Three countries in Africa reported new polio cases this week, all involving vaccine-derived strains, according to the latest weekly update from the Global Polio Eradication Initiative (GPEI).
The Central African Republic (CAR) reported five circulating vaccine-derived poliovirus type 2 (cVDPV2) cases, its first for 2023. The patients had January and February illness onsets and are from health regions 1 and 6. The CAR's cases this year have already reached its total for all of 2022.
In Chad, officials reported two cVDPV2 cases, bringing its total for the year to four. Paralysis onsets occurred in January and February in patients from Batha and Logone Oriental provinces.
Elsewhere, the Democratic Republic of Congo (DRC) reported 22 more cVDPV2 cases in patients with paralysis onsets in both 2022 and 2023, mainly from the eastern part of the country. The new cases lift the DRC's total for 2022 to 336 and the total for 2023 to 7. Also, the DRC reported 11 more circulating vaccine-derived poliovirus type 1 (cVDPV1) cases, also with paralysis onsets in both 2022 and 2023 and mainly involving patients in the country's east. The latest cases push the DRC's total for 2022 to 125 and its number for the current year to 3.

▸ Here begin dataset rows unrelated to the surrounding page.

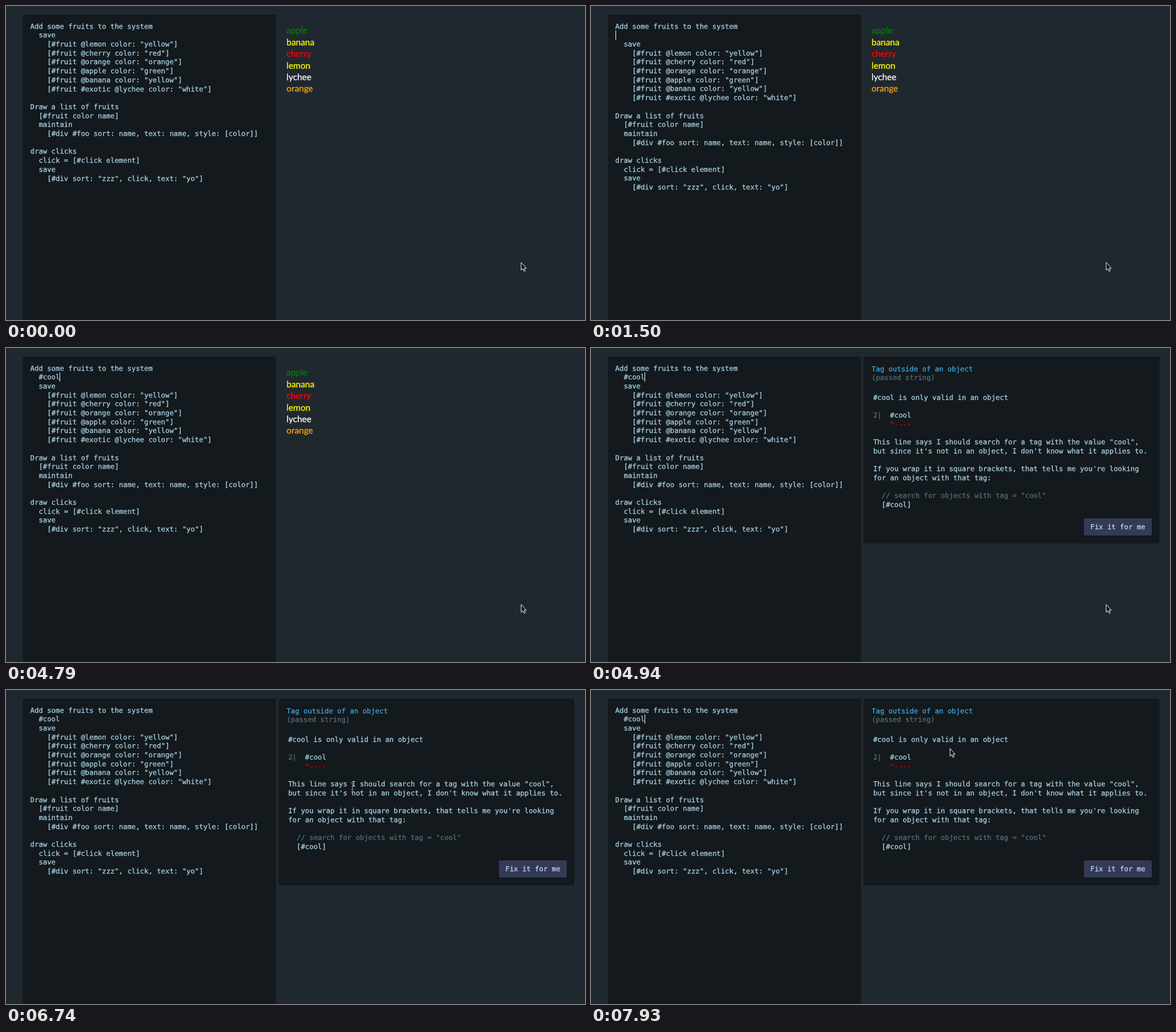
Animation of 1016 by 551 pixels, one loop 8000 ms. Source, as an HTML page:

```html
<!DOCTYPE html>
<html lang="en">
<head>
<meta charset="utf-8">
<title>Live editor</title>
<style>
  html, body { margin: 0; width: 100%; height: 100%; overflow: hidden; background: #20282f; }
  svg { display: block; }
  /* The thin stroke in the text colour gives the heavier, smoothed look. */
  text {
    font: 12.31px "DejaVu Sans Mono", monospace;
    fill: currentColor;
    stroke: currentColor;
    stroke-width: .3px;
    color: #a8d0e6;
    text-rendering: geometricPrecision;
  }
  #fruits text { font: 15.4px Lato, sans-serif; }
  .panel { fill: #13191c; }
</style>
</head>
<body>
<svg id="stage" width="1016" height="551" viewBox="0 0 1016 551">
  <rect class="panel" x="29.7" y="15" width="444" height="550" rx="3"/>
  <g id="code"></g>
  <g id="rest"></g>
  <rect id="caret" width="1" fill="#fff"/>
  <g id="fruits"></g>
  <g id="error">
    <rect class="panel" x="478.5" y="15" width="519" height="328" rx="3"/>
    <rect x="865" y="299" width="119" height="30" rx="2" fill="#343a56"/>
  </g>
  <path id="arrow" d="M0 0V13.6L3 10.9L5.1 15.6L7.2 14.7L5.2 10.2H8.9Z"
        fill="#0b0d0f" stroke="#fff" stroke-linejoin="round"/>
  <path id="beam" d="M-3 -8Q0 -8 0 -6Q0 -8 3 -8M0 -6V6M-3 8Q0 8 0 6Q0 8 3 8M-2 3H2"
        fill="none" stroke="#8a9298"/>
</svg>
<script>
const LOOP = 8000, CHAR = 7.41, LINE = 15.7, LEFT = 42.6, TOP = 39.6;
const $ = id => document.getElementById(id);

function addText(parent, x, y, str, color) {
  const el = document.createElementNS("http://www.w3.org/2000/svg", "text");
  const indent = str.length - str.trimStart().length;
  el.setAttribute("x", x + indent * CHAR);
  el.setAttribute("y", y);
  if (color) el.style.color = color;
  el.textContent = str.trimStart();
  parent.append(el);
  return el;
}

// Editor
const heading = "Add some fruits to the system";
addText($("code"), LEFT, TOP, heading);
const typedLine = addText($("code"), LEFT + 2 * CHAR, TOP + LINE, "");
`  save
    [#fruit @lemon color: "yellow"]
    [#fruit @cherry color: "red"]
    [#fruit @orange color: "orange"]
    [#fruit @apple color: "green"]
    [#fruit @banana color: "yellow"]
    [#fruit #exotic @lychee color: "white"]

Draw a list of fruits
  [#fruit color name]
  maintain
    [#div #foo sort: name, text: name, style: [color]]

draw clicks
  click = [#click element]
  save
    [#div sort: "zzz", click, text: "yo"]`
  .split("\n").forEach((s, i) => addText($("rest"), LEFT, TOP + LINE * (i + 1), s));

// Rendered list
[["apple", "green"], ["banana", "yellow"], ["cherry", "red"],
 ["lemon", "yellow"], ["lychee", "white"], ["orange", "orange"]]
  .forEach(([name, color], i) => addText($("fruits"), 492.3, 48.4 + 20.4 * i, name, color));

// Error message
const GREY = "#526d7d";
const say = (row, str, color) => addText($("error"), 495.2, 90.6 + LINE * row, str, color);
addText($("error"), 492.4, 40.8, "Tag outside of an object", "#40a5e0");
addText($("error"), 492.4, 56.4, "(passed string)", GREY);
say(0, "#cool is only valid in an object");
say(2, "2|", GREY);
say(2, "    #cool");
say(3.05, "    ^----", "#e80000");
say(5, 'This line says I should search for a tag with the value "cool",');
say(6, "but since it's not in an object, I don't know what it applies to.");
say(8, "If you wrap it in square brackets, that tells me you're looking");
say(9, "for an object with that tag:");
say(11, '  // search for objects with tag = "cool"', GREY);
say(12, "  [#cool]");
addText($("error"), 876.3, 318.2, "Fix it for me", "#b9d9ec");

// Timeline
const typed = "\n  #cool";
const keyTimes = [1500, 2850, 3000, 3300, 3590, 3740, 3890, 4040];
const blinkTimes = [150, 600, 1200, 2100, 2550, 4640, 4790, 5390, 5840, 6440, 6890, 7480, 7930];
const errorTime = 4940;
const pointer = [
  [0, 904, 450], [6590, 765, 285], [6740, 608, 171, "beam"], [6890, 606, 128],
  [7040, 614, 110], [7190, 621, 106], [7340, 625, 104], [7480, 627, 104],
  [7630, 628, 103], [7780, 629, 103], [7930, 630, 102.5]
];
const passed = (times, t) => times.filter(at => at <= t).length;
const show = (el, on) => el.setAttribute("visibility", on ? "visible" : "hidden");
const move = (el, x, y) => el.setAttribute("transform", `translate(${x} ${y})`);

function draw(t) {
  const keys = passed(keyTimes, t);
  const line = typed.slice(1, Math.max(1, keys));
  typedLine.textContent = line.trim();
  move($("rest"), 0, keys ? LINE : 0);

  const caret = $("caret");
  const column = keys ? line.length : heading.length;
  caret.setAttribute("x", Math.round(LEFT + column * CHAR));
  caret.setAttribute("y", keys ? 43 : 28);
  caret.setAttribute("height", keys ? 16 : 15);
  show(caret, passed(blinkTimes, t) % 2);

  show($("error"), t >= errorTime);
  show($("fruits"), t < errorTime);

  const [, x, y, shape = "arrow"] = pointer.findLast(p => p[0] <= t);
  for (const id of ["arrow", "beam"]) {
    show($(id), id === shape);
    move($(id), x, y);
  }
}

const start = performance.now();
function tick() {
  draw((performance.now() - start) % LOOP);
  requestAnimationFrame(tick);
}
tick();
</script>
</body>
</html>
```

Study: Long COVID could involve factors other than SARS-CoV-2 infection
Researchers who compared rates of long COVID symptoms in young people with and without a history of mild SARS-CoV-2 infection found prevalence was equally high in the control group, suggesting contributions of other factors.
Researchers from Norway using a prospective cohort study design examined patients ages 12 to 25 from two counties who were enrolled between Dec 24, 2020 and May 18, 2021, a time when the Alpha variant was circulating. They included 404 people who tested positive for SARS-CoV-2 and 105 who tested negative. The team published its findings yesterday in JAMA Network Open.
The team evaluated the participants during the early convalescent stage and at 6-month follow-up. Study subjects underwent clinical exam, including pulmonary, cardiac, and blood tests to examine immunological and organ injury biomarkers. Researchers also conducted cognitive functional tests. They used the World Health Organization (WHO) definition for post COVID condition (PCC).
Prevalence of PCC 6 months after acute COVID infection was about 50%, but was equally high at 47% in the control group. The team didn't find any biomarkers specific to viral infection at 6-month follow-up. The main risk factor for PCC was symptom severity at baseline. Two psychosocial factors stood out as risk factors for PCC: low physical activity and loneliness.
The researchers concluded that the findings question the usefulness of the WHO's PCC case definition and suggest that factors labeled psychosocial should be considered as risk factors for persistent symptoms. "This does not imply that PCC is 'all in the mind,' or that the condition has a homogeneous, psychological etiology," the authors wrote. "Rather, there might be heterogeneous biological, psychological, and social factors engaged in triggering and maintaining the symptoms of the individual."